▶ Problem description
Once the pictures are removed, reproduce what is left of the data below exactly.
[Start of section]
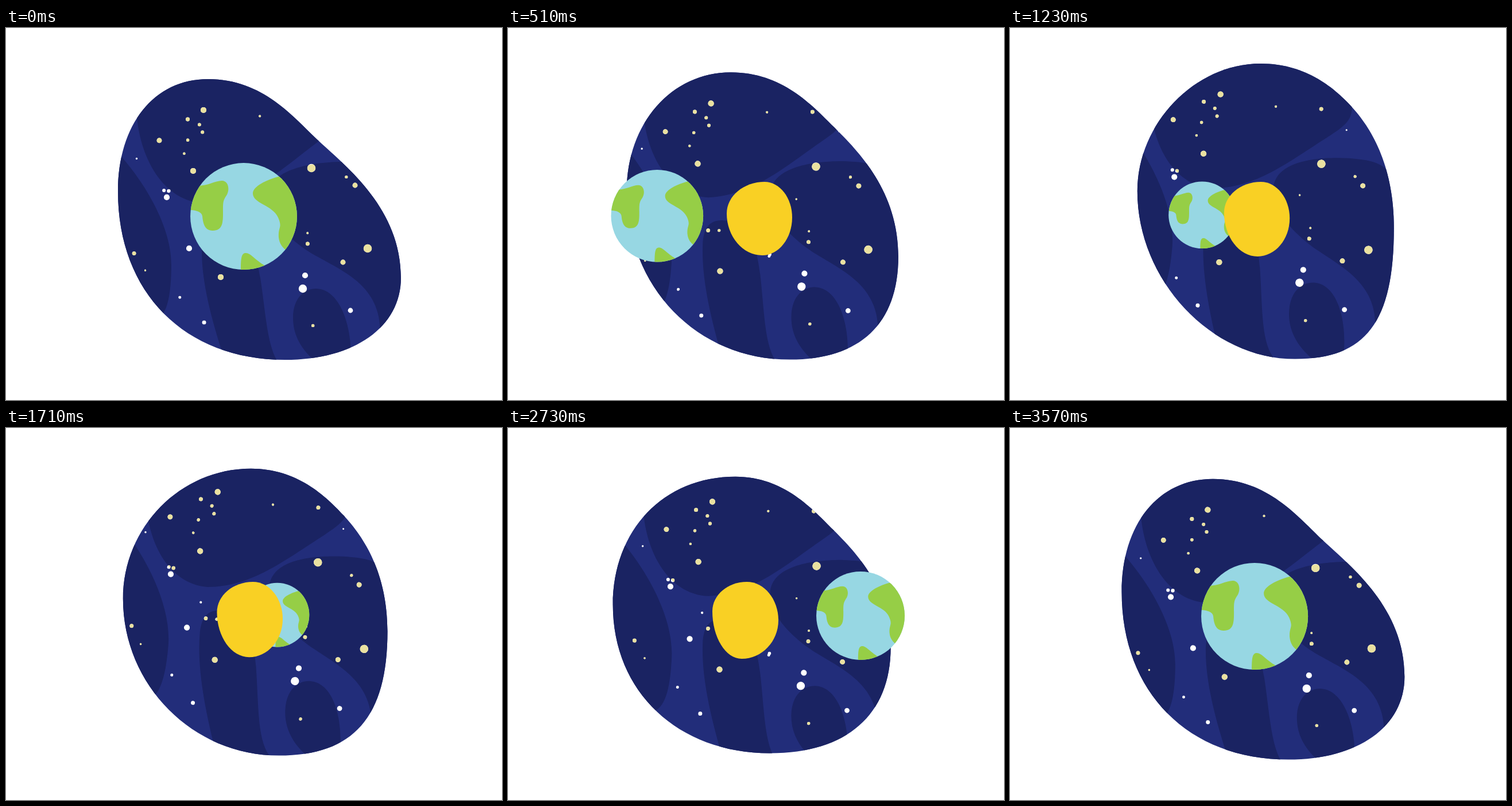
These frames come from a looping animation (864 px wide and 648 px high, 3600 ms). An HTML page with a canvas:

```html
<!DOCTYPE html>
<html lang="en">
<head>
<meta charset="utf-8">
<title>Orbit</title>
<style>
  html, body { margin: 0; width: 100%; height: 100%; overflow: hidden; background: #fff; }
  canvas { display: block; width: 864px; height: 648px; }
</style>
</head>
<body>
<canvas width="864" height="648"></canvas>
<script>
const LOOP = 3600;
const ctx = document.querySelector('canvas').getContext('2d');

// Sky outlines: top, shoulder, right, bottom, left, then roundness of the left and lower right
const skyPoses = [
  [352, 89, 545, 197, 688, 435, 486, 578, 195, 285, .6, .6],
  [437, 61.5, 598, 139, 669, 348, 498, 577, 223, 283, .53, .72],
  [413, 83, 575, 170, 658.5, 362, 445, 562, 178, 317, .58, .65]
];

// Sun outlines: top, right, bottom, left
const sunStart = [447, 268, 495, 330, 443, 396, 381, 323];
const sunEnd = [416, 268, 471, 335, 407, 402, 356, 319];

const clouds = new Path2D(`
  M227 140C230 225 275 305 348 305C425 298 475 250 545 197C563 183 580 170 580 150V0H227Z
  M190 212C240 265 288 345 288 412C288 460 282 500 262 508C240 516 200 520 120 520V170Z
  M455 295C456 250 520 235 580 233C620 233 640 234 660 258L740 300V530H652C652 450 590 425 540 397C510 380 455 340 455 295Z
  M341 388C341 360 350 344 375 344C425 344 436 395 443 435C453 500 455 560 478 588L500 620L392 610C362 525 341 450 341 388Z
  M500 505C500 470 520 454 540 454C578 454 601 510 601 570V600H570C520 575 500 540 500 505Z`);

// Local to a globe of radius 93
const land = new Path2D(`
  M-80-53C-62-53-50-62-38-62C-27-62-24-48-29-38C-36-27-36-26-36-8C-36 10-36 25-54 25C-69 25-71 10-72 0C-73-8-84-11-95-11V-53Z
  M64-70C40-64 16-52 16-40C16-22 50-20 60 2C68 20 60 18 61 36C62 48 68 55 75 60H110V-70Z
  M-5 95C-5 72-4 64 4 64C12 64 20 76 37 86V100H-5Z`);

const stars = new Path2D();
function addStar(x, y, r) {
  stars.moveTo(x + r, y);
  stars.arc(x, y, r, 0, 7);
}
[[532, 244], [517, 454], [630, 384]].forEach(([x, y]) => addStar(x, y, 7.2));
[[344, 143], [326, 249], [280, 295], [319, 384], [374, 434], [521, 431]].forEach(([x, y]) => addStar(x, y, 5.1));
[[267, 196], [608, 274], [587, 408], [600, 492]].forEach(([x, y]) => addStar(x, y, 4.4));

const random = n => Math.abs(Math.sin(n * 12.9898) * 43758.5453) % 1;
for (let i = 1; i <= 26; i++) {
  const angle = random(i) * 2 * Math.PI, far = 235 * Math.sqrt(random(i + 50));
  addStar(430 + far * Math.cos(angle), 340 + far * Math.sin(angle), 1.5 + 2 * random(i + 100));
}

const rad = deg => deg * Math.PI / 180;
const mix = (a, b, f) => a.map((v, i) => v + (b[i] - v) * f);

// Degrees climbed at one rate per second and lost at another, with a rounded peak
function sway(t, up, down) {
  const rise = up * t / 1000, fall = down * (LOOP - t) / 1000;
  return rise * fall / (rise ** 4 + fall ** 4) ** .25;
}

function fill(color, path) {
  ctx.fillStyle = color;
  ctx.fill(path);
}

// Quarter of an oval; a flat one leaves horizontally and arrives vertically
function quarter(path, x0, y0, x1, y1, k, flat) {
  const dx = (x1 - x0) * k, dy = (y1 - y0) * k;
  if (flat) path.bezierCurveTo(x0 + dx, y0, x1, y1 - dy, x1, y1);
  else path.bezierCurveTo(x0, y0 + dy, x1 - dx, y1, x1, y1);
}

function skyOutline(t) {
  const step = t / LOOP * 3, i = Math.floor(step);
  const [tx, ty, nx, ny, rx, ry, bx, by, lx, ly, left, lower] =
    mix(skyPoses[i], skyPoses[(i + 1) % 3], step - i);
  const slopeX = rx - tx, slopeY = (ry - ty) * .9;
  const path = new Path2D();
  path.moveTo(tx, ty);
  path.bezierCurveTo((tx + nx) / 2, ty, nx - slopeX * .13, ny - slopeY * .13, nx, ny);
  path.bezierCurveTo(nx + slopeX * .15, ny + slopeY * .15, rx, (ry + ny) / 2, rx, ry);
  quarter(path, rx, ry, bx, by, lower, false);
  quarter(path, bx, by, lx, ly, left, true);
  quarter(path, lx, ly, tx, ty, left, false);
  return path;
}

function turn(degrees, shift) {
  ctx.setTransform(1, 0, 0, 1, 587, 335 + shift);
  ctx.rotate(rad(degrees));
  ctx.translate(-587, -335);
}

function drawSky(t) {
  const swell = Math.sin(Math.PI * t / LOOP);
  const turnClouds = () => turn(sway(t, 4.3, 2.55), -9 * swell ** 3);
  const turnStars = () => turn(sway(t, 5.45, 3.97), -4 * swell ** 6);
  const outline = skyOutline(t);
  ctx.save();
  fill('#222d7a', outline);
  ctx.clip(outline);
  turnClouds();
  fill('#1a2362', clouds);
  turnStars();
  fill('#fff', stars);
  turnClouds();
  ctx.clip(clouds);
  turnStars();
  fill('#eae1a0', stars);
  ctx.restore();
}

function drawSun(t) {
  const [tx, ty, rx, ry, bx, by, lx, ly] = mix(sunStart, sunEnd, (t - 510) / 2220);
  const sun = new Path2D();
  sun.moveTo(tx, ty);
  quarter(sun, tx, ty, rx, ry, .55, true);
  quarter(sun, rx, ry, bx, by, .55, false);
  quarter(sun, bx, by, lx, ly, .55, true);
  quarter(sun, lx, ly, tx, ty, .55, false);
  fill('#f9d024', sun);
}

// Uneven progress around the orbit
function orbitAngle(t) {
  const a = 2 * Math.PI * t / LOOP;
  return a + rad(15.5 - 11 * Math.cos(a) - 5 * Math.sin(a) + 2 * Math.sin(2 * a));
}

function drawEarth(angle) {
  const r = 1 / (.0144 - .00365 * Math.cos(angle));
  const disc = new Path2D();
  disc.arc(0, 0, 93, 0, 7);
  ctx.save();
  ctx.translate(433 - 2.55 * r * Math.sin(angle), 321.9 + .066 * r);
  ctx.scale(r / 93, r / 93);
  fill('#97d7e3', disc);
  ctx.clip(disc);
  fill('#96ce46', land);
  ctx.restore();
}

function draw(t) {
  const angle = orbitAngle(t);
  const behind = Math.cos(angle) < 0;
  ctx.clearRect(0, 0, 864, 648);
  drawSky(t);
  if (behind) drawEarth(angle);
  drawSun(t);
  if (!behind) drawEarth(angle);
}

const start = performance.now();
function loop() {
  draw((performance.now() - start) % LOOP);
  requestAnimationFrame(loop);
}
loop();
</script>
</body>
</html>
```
[End of section]
▶ Task solution
These frames come from a looping animation (864 px wide and 648 px high, 3600 ms). An HTML page with a canvas:

```html
<!DOCTYPE html>
<html lang="en">
<head>
<meta charset="utf-8">
<title>Orbit</title>
<style>
  html, body { margin: 0; width: 100%; height: 100%; overflow: hidden; background: #fff; }
  canvas { display: block; width: 864px; height: 648px; }
</style>
</head>
<body>
<canvas width="864" height="648"></canvas>
<script>
const LOOP = 3600;
const ctx = document.querySelector('canvas').getContext('2d');

// Sky outlines: top, shoulder, right, bottom, left, then roundness of the left and lower right
const skyPoses = [
  [352, 89, 545, 197, 688, 435, 486, 578, 195, 285, .6, .6],
  [437, 61.5, 598, 139, 669, 348, 498, 577, 223, 283, .53, .72],
  [413, 83, 575, 170, 658.5, 362, 445, 562, 178, 317, .58, .65]
];

// Sun outlines: top, right, bottom, left
const sunStart = [447, 268, 495, 330, 443, 396, 381, 323];
const sunEnd = [416, 268, 471, 335, 407, 402, 356, 319];

const clouds = new Path2D(`
  M227 140C230 225 275 305 348 305C425 298 475 250 545 197C563 183 580 170 580 150V0H227Z
  M190 212C240 265 288 345 288 412C288 460 282 500 262 508C240 516 200 520 120 520V170Z
  M455 295C456 250 520 235 580 233C620 233 640 234 660 258L740 300V530H652C652 450 590 425 540 397C510 380 455 340 455 295Z
  M341 388C341 360 350 344 375 344C425 344 436 395 443 435C453 500 455 560 478 588L500 620L392 610C362 525 341 450 341 388Z
  M500 505C500 470 520 454 540 454C578 454 601 510 601 570V600H570C520 575 500 540 500 505Z`);

// Local to a globe of radius 93
const land = new Path2D(`
  M-80-53C-62-53-50-62-38-62C-27-62-24-48-29-38C-36-27-36-26-36-8C-36 10-36 25-54 25C-69 25-71 10-72 0C-73-8-84-11-95-11V-53Z
  M64-70C40-64 16-52 16-40C16-22 50-20 60 2C68 20 60 18 61 36C62 48 68 55 75 60H110V-70Z
  M-5 95C-5 72-4 64 4 64C12 64 20 76 37 86V100H-5Z`);

const stars = new Path2D();
function addStar(x, y, r) {
  stars.moveTo(x + r, y);
  stars.arc(x, y, r, 0, 7);
}
[[532, 244], [517, 454], [630, 384]].forEach(([x, y]) => addStar(x, y, 7.2));
[[344, 143], [326, 249], [280, 295], [319, 384], [374, 434], [521, 431]].forEach(([x, y]) => addStar(x, y, 5.1));
[[267, 196], [608, 274], [587, 408], [600, 492]].forEach(([x, y]) => addStar(x, y, 4.4));

const random = n => Math.abs(Math.sin(n * 12.9898) * 43758.5453) % 1;
for (let i = 1; i <= 26; i++) {
  const angle = random(i) * 2 * Math.PI, far = 235 * Math.sqrt(random(i + 50));
  addStar(430 + far * Math.cos(angle), 340 + far * Math.sin(angle), 1.5 + 2 * random(i + 100));
}

const rad = deg => deg * Math.PI / 180;
const mix = (a, b, f) => a.map((v, i) => v + (b[i] - v) * f);

// Degrees climbed at one rate per second and lost at another, with a rounded peak
function sway(t, up, down) {
  const rise = up * t / 1000, fall = down * (LOOP - t) / 1000;
  return rise * fall / (rise ** 4 + fall ** 4) ** .25;
}

function fill(color, path) {
  ctx.fillStyle = color;
  ctx.fill(path);
}

// Quarter of an oval; a flat one leaves horizontally and arrives vertically
function quarter(path, x0, y0, x1, y1, k, flat) {
  const dx = (x1 - x0) * k, dy = (y1 - y0) * k;
  if (flat) path.bezierCurveTo(x0 + dx, y0, x1, y1 - dy, x1, y1);
  else path.bezierCurveTo(x0, y0 + dy, x1 - dx, y1, x1, y1);
}

function skyOutline(t) {
  const step = t / LOOP * 3, i = Math.floor(step);
  const [tx, ty, nx, ny, rx, ry, bx, by, lx, ly, left, lower] =
    mix(skyPoses[i], skyPoses[(i + 1) % 3], step - i);
  const slopeX = rx - tx, slopeY = (ry - ty) * .9;
  const path = new Path2D();
  path.moveTo(tx, ty);
  path.bezierCurveTo((tx + nx) / 2, ty, nx - slopeX * .13, ny - slopeY * .13, nx, ny);
  path.bezierCurveTo(nx + slopeX * .15, ny + slopeY * .15, rx, (ry + ny) / 2, rx, ry);
  quarter(path, rx, ry, bx, by, lower, false);
  quarter(path, bx, by, lx, ly, left, true);
  quarter(path, lx, ly, tx, ty, left, false);
  return path;
}

function turn(degrees, shift) {
  ctx.setTransform(1, 0, 0, 1, 587, 335 + shift);
  ctx.rotate(rad(degrees));
  ctx.translate(-587, -335);
}

function drawSky(t) {
  const swell = Math.sin(Math.PI * t / LOOP);
  const turnClouds = () => turn(sway(t, 4.3, 2.55), -9 * swell ** 3);
  const turnStars = () => turn(sway(t, 5.45, 3.97), -4 * swell ** 6);
  const outline = skyOutline(t);
  ctx.save();
  fill('#222d7a', outline);
  ctx.clip(outline);
  turnClouds();
  fill('#1a2362', clouds);
  turnStars();
  fill('#fff', stars);
  turnClouds();
  ctx.clip(clouds);
  turnStars();
  fill('#eae1a0', stars);
  ctx.restore();
}

function drawSun(t) {
  const [tx, ty, rx, ry, bx, by, lx, ly] = mix(sunStart, sunEnd, (t - 510) / 2220);
  const sun = new Path2D();
  sun.moveTo(tx, ty);
  quarter(sun, tx, ty, rx, ry, .55, true);
  quarter(sun, rx, ry, bx, by, .55, false);
  quarter(sun, bx, by, lx, ly, .55, true);
  quarter(sun, lx, ly, tx, ty, .55, false);
  fill('#f9d024', sun);
}

// Uneven progress around the orbit
function orbitAngle(t) {
  const a = 2 * Math.PI * t / LOOP;
  return a + rad(15.5 - 11 * Math.cos(a) - 5 * Math.sin(a) + 2 * Math.sin(2 * a));
}

function drawEarth(angle) {
  const r = 1 / (.0144 - .00365 * Math.cos(angle));
  const disc = new Path2D();
  disc.arc(0, 0, 93, 0, 7);
  ctx.save();
  ctx.translate(433 - 2.55 * r * Math.sin(angle), 321.9 + .066 * r);
  ctx.scale(r / 93, r / 93);
  fill('#97d7e3', disc);
  ctx.clip(disc);
  fill('#96ce46', land);
  ctx.restore();
}

function draw(t) {
  const angle = orbitAngle(t);
  const behind = Math.cos(angle) < 0;
  ctx.clearRect(0, 0, 864, 648);
  drawSky(t);
  if (behind) drawEarth(angle);
  drawSun(t);
  if (!behind) drawEarth(angle);
}

const start = performance.now();
function loop() {
  draw((performance.now() - start) % LOOP);
  requestAnimationFrame(loop);
}
loop();
</script>
</body>
</html>
```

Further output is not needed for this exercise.